In early December, the Trump Administration proposed a final rule making work requirements stricter for those getting Supplemental Nutrition Assistance Program (SNAP) benefits. This rule builds off the initial proposal mentioned in August.
Under SNAP’s current work requirements, able-bodied adults are not supposed to receive benefits for more than three months during a three-year period unless they have a job or are enrolled in education and training programs for 20 hours a week. Additionally, regulations stipulate states can waive the time limit of beneficiaries if the unemployment rate within the state was 20% above the national rate of unemployment.
The new rule moves the threshold of unemployment to 6%, meaning a state must have an unemployment rate higher than 6% to be permitted to waive the three-month limit.

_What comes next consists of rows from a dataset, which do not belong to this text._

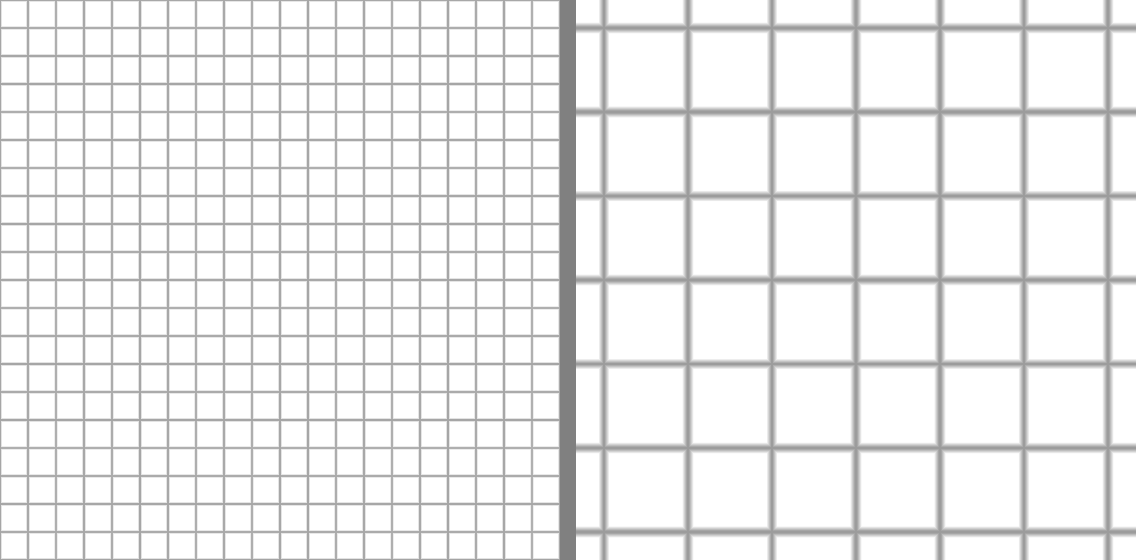
Left, the full canvas; right, a detail of the centre.
A WebGL 2 fragment shader for this pattern:

```glsl
#version 300 es
precision highp float;

uniform vec2 u_resolution;
out vec4 fragColor;

const vec2 CELL_COUNT = vec2(20.0);     // repeats across and down
const float LINE_WIDTH = 0.077;         // as a share of one cell
const float EDGE_SOFTNESS = 0.058;      // as a share of one cell
const float WEIGHT_VARIATION = 0.10;    // change in width from rule to rule
const vec3 PAPER_COLOR = vec3(1.0);
const vec3 LINE_COLOR = vec3(0.61);

// Slightly uneven weight for each rule, from layered sines.
vec2 ruleWeight(vec2 ruleIndex) {
    vec2 wave = 0.6 * sin(ruleIndex * 2.51 + vec2(0.4, 1.7))
              + 0.4 * sin(ruleIndex * 1.13 + vec2(2.1, 0.6));
    return 1.0 + WEIGHT_VARIATION * wave;
}

// Coverage of the vertical (x) and horizontal (y) rules, box filtered.
vec2 ruleCoverage(vec2 cellPos, vec2 filterSize) {
    vec2 ruleIndex = floor(cellPos + 0.5);
    vec2 distToRule = abs(cellPos - ruleIndex);
    vec2 halfWidth = 0.5 * LINE_WIDTH * ruleWeight(ruleIndex);
    vec2 low = max(distToRule - 0.5 * filterSize, -halfWidth);
    vec2 high = min(distToRule + 0.5 * filterSize, halfWidth);
    return clamp((high - low) / filterSize, 0.0, 1.0);
}

void main() {
    vec2 uv = gl_FragCoord.xy / u_resolution;
    vec2 filterSize = max(CELL_COUNT / u_resolution, vec2(EDGE_SOFTNESS));
    vec2 coverage = ruleCoverage(uv * CELL_COUNT, filterSize);

    // Crossings keep the same tone as the rules.
    float ink = max(coverage.x, coverage.y);
    fragColor = vec4(mix(PAPER_COLOR, LINE_COLOR, ink), 1.0);
}
```
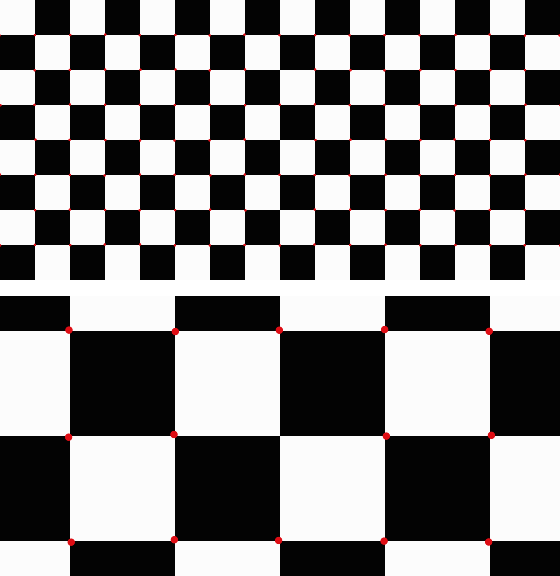
Top, the full canvas; bottom, a detail of the centre.
This pattern is drawn by a Shadertoy shader. Its source:

```glsl
// Black and white checkerboard, 16 by 8 cells, with tiny red dots on the cell corners.

vec2 hash22(vec2 p) {
    vec3 q = fract(p.xyx * vec3(0.1031, 0.103, 0.0973));
    q += dot(q, q.yzx + 33.33);
    return fract((q.xx + q.yz) * q.zy);
}

// Triangle wave of period 2 that crosses zero at every integer
vec2 edgeWave(vec2 p) {
    return abs(mod(p + 0.5, 2.0) - 1.0) - 0.5;
}

// White where the two axes differ in parity; edges one pixel soft
float checker(vec2 p, vec2 pixel) {
    vec2 side = clamp(2.0 * edgeWave(p) / pixel, -1.0, 1.0);
    return 0.5 - 0.5 * side.x * side.y;
}

// Slightly displaced dots on the corners, wrapped across the canvas
float cornerDots(vec2 p, vec2 cells, float pixel) {
    vec2 corner = floor(p + 0.5);
    vec2 id = mod(corner, cells);
    vec2 jitter = (hash22(id + 1.0) - 0.5) * 0.03;
    float d = length(p - corner - jitter) - 0.035;
    float dot_ = 1.0 - smoothstep(-0.5 * pixel, 0.5 * pixel, d);

    // Bare corners: the outer row, and every eighth column on even rows
    bool bare = id.y == 0.0 || (mod(id.x, 8.0) == 0.0 && mod(id.y, 2.0) == 0.0);
    return bare ? 0.0 : dot_;
}

void mainImage(out vec4 fragColor, in vec2 fragCoord) {
    vec2 cells = vec2(16.0, 8.0);
    vec2 p = fragCoord / iResolution.xy * cells;
    vec2 pixel = cells / iResolution.xy;

    vec3 color = mix(vec3(0.01), vec3(0.99), checker(p, pixel));
    color = mix(color, vec3(0.87, 0.05, 0.08), cornerDots(p, cells, pixel.y));
    fragColor = vec4(color, 1.0);
}
```
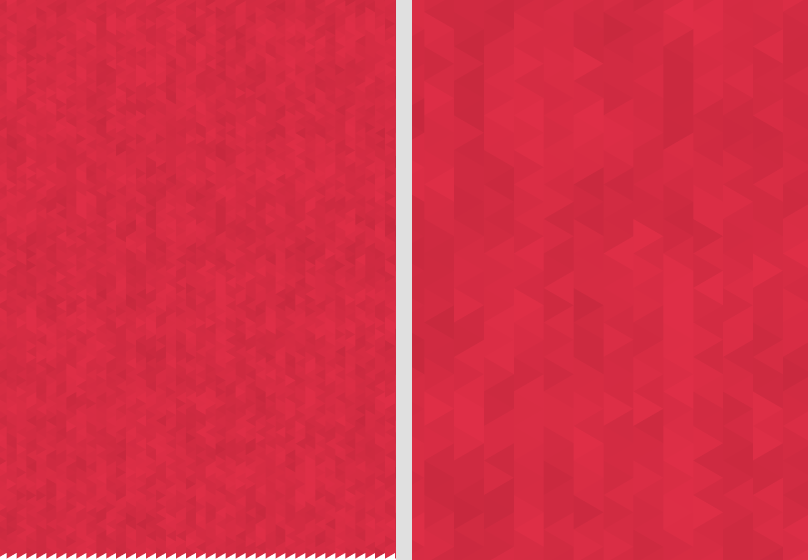
Left: the whole. Right: its middle third, enlarged.
A WebGL 2 fragment shader for this background:

```glsl
#version 300 es
precision highp float;

uniform vec2 u_resolution;
out vec4 fragColor;

float hash(vec2 p) {
    vec3 q = fract(p.xyx * vec3(0.1031, 0.1030, 0.0973));
    q += dot(q, q.yzx + 33.33);
    return fract((q.x + q.y) * q.z);
}

float cornerSlope(vec2 corner, vec2 offset) {
    float angle = 6.28318 * hash(corner + 71.0);
    return dot(vec2(cos(angle), sin(angle)), offset);
}

float gradientNoise(vec2 p) {
    vec2 i = floor(p), f = p - i;
    vec2 w = f * f * f * (f * (f * 6.0 - 15.0) + 10.0);
    vec2 e = vec2(1.0, 0.0);
    float low = mix(cornerSlope(i, f), cornerSlope(i + e, f - e), w.x);
    float high = mix(cornerSlope(i + e.yx, f - e.yx), cornerSlope(i + 1.0, f - 1.0), w.x);
    return mix(low, high, w.y);
}

// One flat tone per triangle, from broad patches, small clusters and grain
vec3 facetColor(vec2 facet) {
    vec2 center = facet * vec2(1.0, 0.577);
    float tone = 0.56
        + 0.20 * gradientNoise(center * 0.13 + 5.3)
        + 0.62 * gradientNoise(center * vec2(0.57, 0.40) + 19.7)
        + 0.62 * (hash(facet + 13.0) - 0.5);
    return mix(vec3(0.783, 0.158, 0.243), vec3(0.876, 0.181, 0.277), clamp(tone, 0.0, 1.0));
}

vec3 paperColor(vec2 p) {
    // Columns of sideways triangles, all aligned to the same rows
    vec2 grid = (p - vec2(0.0117, 0.0023)) / vec2(0.01779, 0.02054);
    float column = floor(grid.x);
    float across = grid.x - column;
    float rising = grid.y - 0.5 * across;
    float falling = grid.y + 0.5 * across;

    // Sawtooth lower edge follows the rising sides
    if (rising < 0.0) return vec3(1.0);
    return facetColor(vec2(column, floor(rising) + floor(falling)) + 3.0);
}

void main() {
    // Average a 3 by 3 grid inside each pixel for smooth edges
    vec3 sum = vec3(0.0);
    for (int y = -1; y <= 1; y++) {
        for (int x = -1; x <= 1; x++) {
            vec2 samplePoint = gl_FragCoord.xy + vec2(x, y) / 3.0;
            sum += paperColor(samplePoint / u_resolution.y);
        }
    }
    fragColor = vec4(sum / 9.0, 1.0);
}
```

At the announcement of this rule, Alaska was the only state with an unemployment rate higher than 6% and therefore the only state qualifying for the waiver.
Nearly 700,000 adults are to be deemed ineligible for SNAP as the rule targets able-bodied adults between 18-49 years of age, without children or dependents. The estimated savings of no longer having these beneficiaries is nearly $5.5 billion over 5 years. This rule is set to go in effect April 1st, 2020; however, 14 states have banded together to challenge the attack on food security.
The lawsuit, brought by a coalition of attorneys generals across 14 states, is suing the Agricultural Department for its rule threatening hundreds of thousands. Main arguments are that the Administration unlawfully limited states’ discretion to exempt certain adults from work requirements. These restrictions are a continuation of Trump’s April 2018 executive order titled “Reducing Poverty in America by Promoting Opportunity and Economic Mobility”, with a goal of creating more work programs, limiting overall public assistance, and reducing federal costs. However, the limiting of access will not increase employment, instead, it will increase hunger. This change denies vulnerable Americans acces to the vital SNAP benefits, this rule challenges their safety as the likely outcome of this rule will be an increase in economic uncertainty, health care costs, and hunger.
The groups who will be the most-hard hit are black and Hispanic households, women, and the LGBT+ community members.
The states that are suing are: California, Connecticut, Maryland, Massachusetts, Michigan, Minnesota, Nevada, New Jersey, New York, Oregon, Pennsylvania, Rhode Island, Vermont and Virginia.
- CLASP : A national, nonpartisan, anti-poverty nonprofit advancing policy solutions for low-income people.
- Feeding America : A national organization whose goal is to provide food access to millions through food banks and food panties.
Photo by NeONBRAND